The NWT will receive 28,000 doses of flu vaccine this year in preparation for higher demand for flu shots amid the Covid-19 pandemic.
That number of doses is double the number usually ordered for flu season, according to David Maguire, spokesperson for the Northwest Territories Health and Social Services Authority (NTHSSA).
“By getting a flu shot you can help protect yourself and those around you,” said Sue Cullen, chief executive officer with the NTHSSA. “You can also help additionally this year by reducing your chances of needing a Covid-19 test and, in turn, reducing the demand put on our health system.”
Flu clinic formats will differ this year and people experiencing symptoms of a respiratory illness are asked to not attend vaccination clinics until their symptoms are resolved.
Clinics will be delivered in line with current public health recommendations and restrictions. Health and social services authorities are planning to provide a number of options for residents who wish to get their flu vaccination, including:
- walk-in clinics with social distancing and masking precautions
- booked appointments at local health centres
- online appointment bookings in Yellowknife
- early access clinics for essential workers and most vulnerable residents
Flu vaccines have not been administered in the NWT yet but will begin as soon as Oct. 13 in Beaufort Delta communities, with clinics opening in other regions in the following weeks until November.
The mass flu clinic in Yellowknife will run Oct. 27-31 in the Multiplex DND gym and appointments can be booked online.
After the mass clinic, flu shot appointments will be available in Yellowknife every Monday, Wednesday and Friday from November until January.
Flu season peaks in December and January in the NWT.
A full list of clinic opening dates and where the clinics will operate in NWT communities is available here.
In contrast to other parts of Canada, pharmacies in the NWT aren’t offering flu shots as territorial regulations don’t permit them to do so.
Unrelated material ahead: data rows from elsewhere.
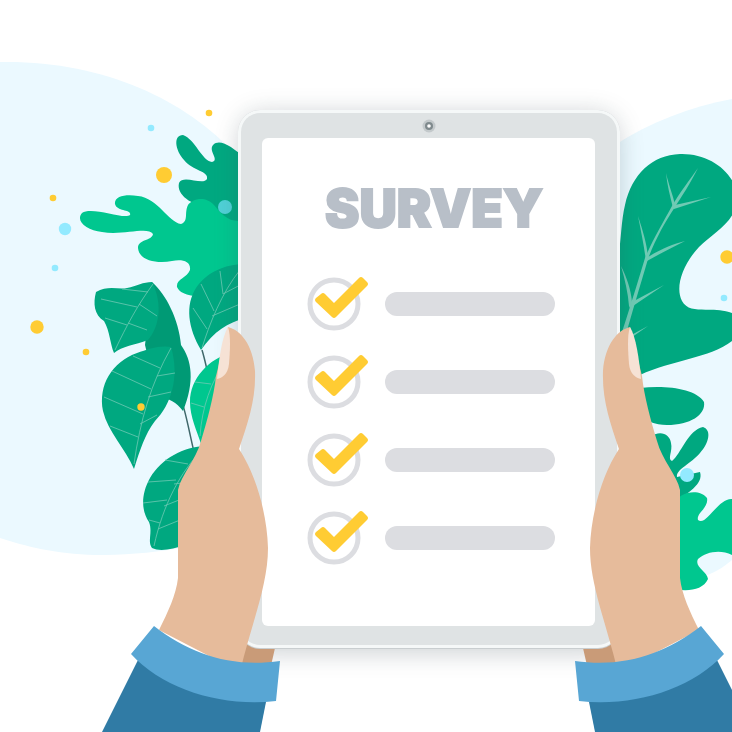
<!DOCTYPE html>
<html lang="en">
<head>
<meta charset="utf-8">
<title>Survey</title>
<style>
:root {
  --sky: #ebf9ff;
  --leaf: #00a880;
  --leaf-shade: #009a75;
  --leaf-bright: #00c78f;
  --vein: #6fcab4;
  --stem: #40686b;
  --yellow: #ffcc33;
  --aqua: #93eaff;
  --frame: #dfe3e4;
  --grey: #dcdde1;
  --title: #b8bfc8;
  --skin: #e6bb9b;
  --skin-shade: #c99b78;
  --nail: #f6e2d5;
  --cuff: #58a6d4;
  --sleeve: #307ba5;
}
html, body { margin: 0; background: #fff; }
body { width: 732px; height: 732px; overflow: hidden; }
svg { display: block; }
.sky { fill: var(--sky); }
.leaf { fill: var(--leaf); }
.shade { fill: var(--leaf-shade); }
.bright { fill: var(--leaf-bright); }
.vein { fill: none; stroke: var(--vein); stroke-width: .8; }
.vein-bold { fill: var(--vein); }
.stem { fill: none; stroke: var(--stem); stroke-width: 1.5; }
.yellow { fill: var(--yellow); }
.aqua { fill: var(--aqua); }
.skin { fill: var(--skin); }
.skin-shade { fill: var(--skin-shade); }
.nail { fill: var(--nail); }
.cuff { fill: var(--cuff); }
.sleeve { fill: var(--sleeve); }
.ring { fill: none; stroke: var(--grey); stroke-width: 5; }
.tick { fill: none; stroke: var(--yellow); stroke-width: 11; stroke-linejoin: miter; }
.tick-ends { fill: none; stroke: var(--yellow); stroke-width: 4; stroke-linejoin: round; }
.bar { fill: var(--grey); }
.title { font: 900 52px Inter, "Open Sans", sans-serif; fill: var(--title); stroke: var(--title); stroke-width: 2; }
</style>
</head>
<body>
<svg width="732" height="732" viewBox="0 0 732 732" role="img" aria-label="Hands holding a tablet with a survey checklist">
  <defs>
    <filter id="tablet-shadow" x="-20%" y="-20%" width="140%" height="140%">
      <feGaussianBlur stdDeviation="13"/>
    </filter>
    <g id="check-row">
      <circle class="ring" cx="334" cy="304" r="24"/>
      <path class="yellow" d="M316 302Q314 300 316 298L321 294Q323 292 325 294L334 303L359 278Q361 276 363 278L367 282Q369 284 367 286L336 317Q334 319 332 317Z"/>
      <rect class="bar" x="385" y="292" width="170" height="24" rx="12"/>
    </g>
    <g id="back-fingers">
      <path class="skin-shade" d="M236 634L275 648L270 670L236 668Z"/>
    </g>
    <g id="hand">
      <path class="skin" d="M228 327C240 330 253 344 255 371C256 400 248 422 239 449C255 473 267 512 268 548C268 585 252 622 240 672L159 630C168 612 176 595 178 578V490C181 475 196 460 201 441C207 421 214 396 216 376Z"/>
      <path class="nail" d="M228 327C222 337 219 358 217 379C222 378 228 374 229 364C230 350 231 336 228 327Z"/>
    </g>
    <g id="sleeve">
      <path class="sleeve" d="M140 656L102 732H260L268 692Z"/>
      <path class="cuff" d="M154 626C190 654 231 668 280 661L276 701C222 707 164 690 131 654Z"/>
    </g>
  </defs>

  <rect width="732" height="732" fill="#fff"/>

  <g id="background">
    <path class="sky" d="M0 62C100 60 184 98 236 155C290 215 310 420 260 520C210 548 150 555 95 555C55 554 25 546 0 538Z"/>
    <path class="sky" d="M732 99C690 107 650 122 615 145V480L680 580C702 580 718 572 732 560Z"/>
  </g>

  <g id="left-plants">
    <path class="leaf" d="M245 158C232 147 220 138 213 145C208 151 220 160 212 162C202 161 195 139 183 135C173 135 175 150 184 160C193 171 209 171 207 179C203 186 183 174 179 183C176 195 193 207 211 206C208 218 225 227 245 230Z"/>
    <path class="bright" d="M245 220C230 224 222 215 214 205C205 195 192 199 188 205C184 213 189 221 181 224C168 222 158 198 138 196C126 194 114 196 115 204C117 212 132 209 130 215C124 220 92 206 82 213C75 221 87 230 102 232C122 236 148 226 153 234C152 241 138 239 138 248C139 261 158 264 172 261C182 259 191 261 190 270C187 278 176 279 177 287C181 296 195 296 206 297C225 296 238 285 245 275Z"/>
    <path class="stem" d="M176 388C185 405 188 427 194 452M202 350C206 363 207 372 212 390"/>
    <path class="leaf" d="M201 350C188 328 185 305 196 288C206 273 224 264 245 264V318C228 323 214 331 201 350Z"/>
    <path class="vein" d="M202 348C209 325 222 292 240 270M207 329L193 308M214 311L201 284M223 294L220 271M212 316L240 304M223 294L242 284"/>
    <path class="shade" d="M152 282C166 294 179 320 181 345C192 360 195 382 183 411C176 402 167 397 158 398L145 345Z"/>
    <path class="leaf" d="M152 282C164 306 158 329 148 340C135 345 122 346 114 353C110 344 110 331 104 321C94 315 93 303 96 292C108 285 119 290 127 288C137 286 143 282 152 282Z"/>
    <path class="vein" d="M153 284C137 306 127 325 115 350M148 292L122 289M137 307L101 299M127 325L105 318M139 304L157 316M128 323L147 330"/>
    <path class="leaf" d="M171 347C180 377 171 405 155 421C145 434 140 450 134 469C125 448 108 432 103 411C98 385 112 362 137 353C148 349 160 345 171 347Z"/>
    <path class="vein" d="M171 348C151 383 140 421 134 464M160 368L133 356M151 389L112 371M143 414L104 397M138 437L110 426M157 376L175 373M148 397L171 392M140 424L157 415"/>
    <path class="bright" d="M232 352C209 359 190 378 190 402C190 417 197 431 201 444L235 410Z"/>
    <path class="vein" d="M226 360C211 382 202 407 200 436M211 384L195 382M204 407L191 403"/>
    <path class="leaf" d="M206 446C183 447 162 458 150 478C140 496 142 512 149 522C153 532 147 542 152 548C160 552 174 549 184 545L215 480Z"/>
    <path class="vein" d="M203 449C180 472 163 505 154 546M188 464L165 460M176 480L148 482M167 500L143 503M160 523L149 520M174 484L190 482M164 506L184 498M158 529L180 520"/>
  </g>

  <g id="right-plants">
    <path class="leaf" d="M610 390V285C622 265 619 230 625 205C632 174 652 155 680 154C709 153 735 172 737 196C738 221 715 231 699 247C682 265 675 288 682 301C690 316 712 305 732 313V341C710 358 672 360 640 375Z"/>
    <path class="vein-bold" d="M618 345C629 310 637 285 645 258C654 237 664 221 672 206C680 192 689 181 698 168C690 184 682 196 675 207C665 222 655 240 648 259C640 286 632 313 622 348Z"/>
    <path class="vein-bold" d="M673 208C670 196 667 184 666 173C669 186 673 195 675 205L711 197L674 209ZM646 261C644 246 641 231 638 216C643 231 647 245 648 257C661 249 673 244 685 241C672 248 659 254 647 261ZM629 306C628 293 625 280 621 266C627 278 631 290 632 302L664 285L630 308ZM622 340L648 326L622 344Z"/>
    <path class="leaf" d="M640 388C664 385 696 388 704 402C706 415 690 425 667 425C655 425 645 420 636 416Z"/>
    <path class="leaf" d="M650 438C659 429 670 434 671 443C673 451 667 459 672 461C681 454 688 430 703 427C712 430 709 443 700 453C691 464 676 469 677 477L700 472C704 484 687 493 676 502L645 468Z"/>
    <path class="bright" d="M672 506C680 490 700 489 707 498C709 508 696 513 698 520C706 527 718 498 732 499V555C720 549 706 552 698 559C694 567 707 571 708 579C703 590 688 592 674 589Z"/>
  </g>

  <g id="confetti">
    <circle class="yellow" cx="209" cy="113" r="3.3"/>
    <circle class="yellow" cx="164" cy="175" r="8"/>
    <circle class="yellow" cx="53" cy="198" r="3.3"/>
    <circle class="yellow" cx="37" cy="327" r="6.7"/>
    <circle class="yellow" cx="86" cy="352" r="3.3"/>
    <circle class="yellow" cx="141" cy="407" r="3.7"/>
    <circle class="yellow" cx="727" cy="257" r="6.7"/>
    <circle class="aqua" cx="151" cy="128" r="3.3"/>
    <circle class="aqua" cx="65" cy="229" r="6.2"/>
    <circle class="aqua" cx="55" cy="268" r="3.3"/>
    <circle cx="225" cy="207" r="7" fill="#4fd0d6"/>
    <circle class="aqua" cx="724" cy="298" r="3.3"/>
    <circle class="aqua" cx="687" cy="475" r="7"/>
  </g>

  <rect id="shadow" x="240" y="114" width="378" height="538" rx="22" fill="#40505a" opacity=".28" filter="url(#tablet-shadow)"/>
  <use href="#back-fingers"/>
  <use href="#back-fingers" transform="translate(858 0) scale(-1 1)"/>

  <g id="tablet">
    <rect x="238" y="110" width="382" height="539" rx="22" fill="#c9ced0"/>
    <rect x="238" y="110" width="382" height="538" rx="22" fill="#f5f8f8"/>
    <rect x="241" y="113" width="376" height="532" rx="19" fill="var(--frame)"/>
    <rect x="262" y="138" width="333" height="488" rx="6" fill="#fff"/>
    <circle cx="429" cy="126" r="6.5" fill="#c3c9cb"/>
    <circle cx="429" cy="126" r="4" fill="#7f8a8d"/>
    <circle cx="429" cy="126" r="1.8" fill="#fff"/>
  </g>

  <g id="survey">
    <text class="title" x="325" y="227" textLength="218" lengthAdjust="spacingAndGlyphs">SURVEY</text>
    <use href="#check-row"/>
    <use href="#check-row" y="78"/>
    <use href="#check-row" y="156"/>
    <use href="#check-row" y="234"/>
  </g>

  <g id="left-arm">
    <use href="#hand"/>
    <use href="#sleeve"/>
  </g>
  <g id="right-arm">
    <use href="#hand" transform="translate(858 0) scale(-1 1)"/>
    <use href="#sleeve" transform="translate(855 0) scale(-1 1)"/>
  </g>
</svg>
</body>
</html>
“Immunizations are not within the scope of practice of pharmacists registered to practice in the NWT. Most pharmacists do not have or maintain that training,” said Department of Health and Social Services spokesperson Damien Healy, citing the NWT’s Pharmacy Act.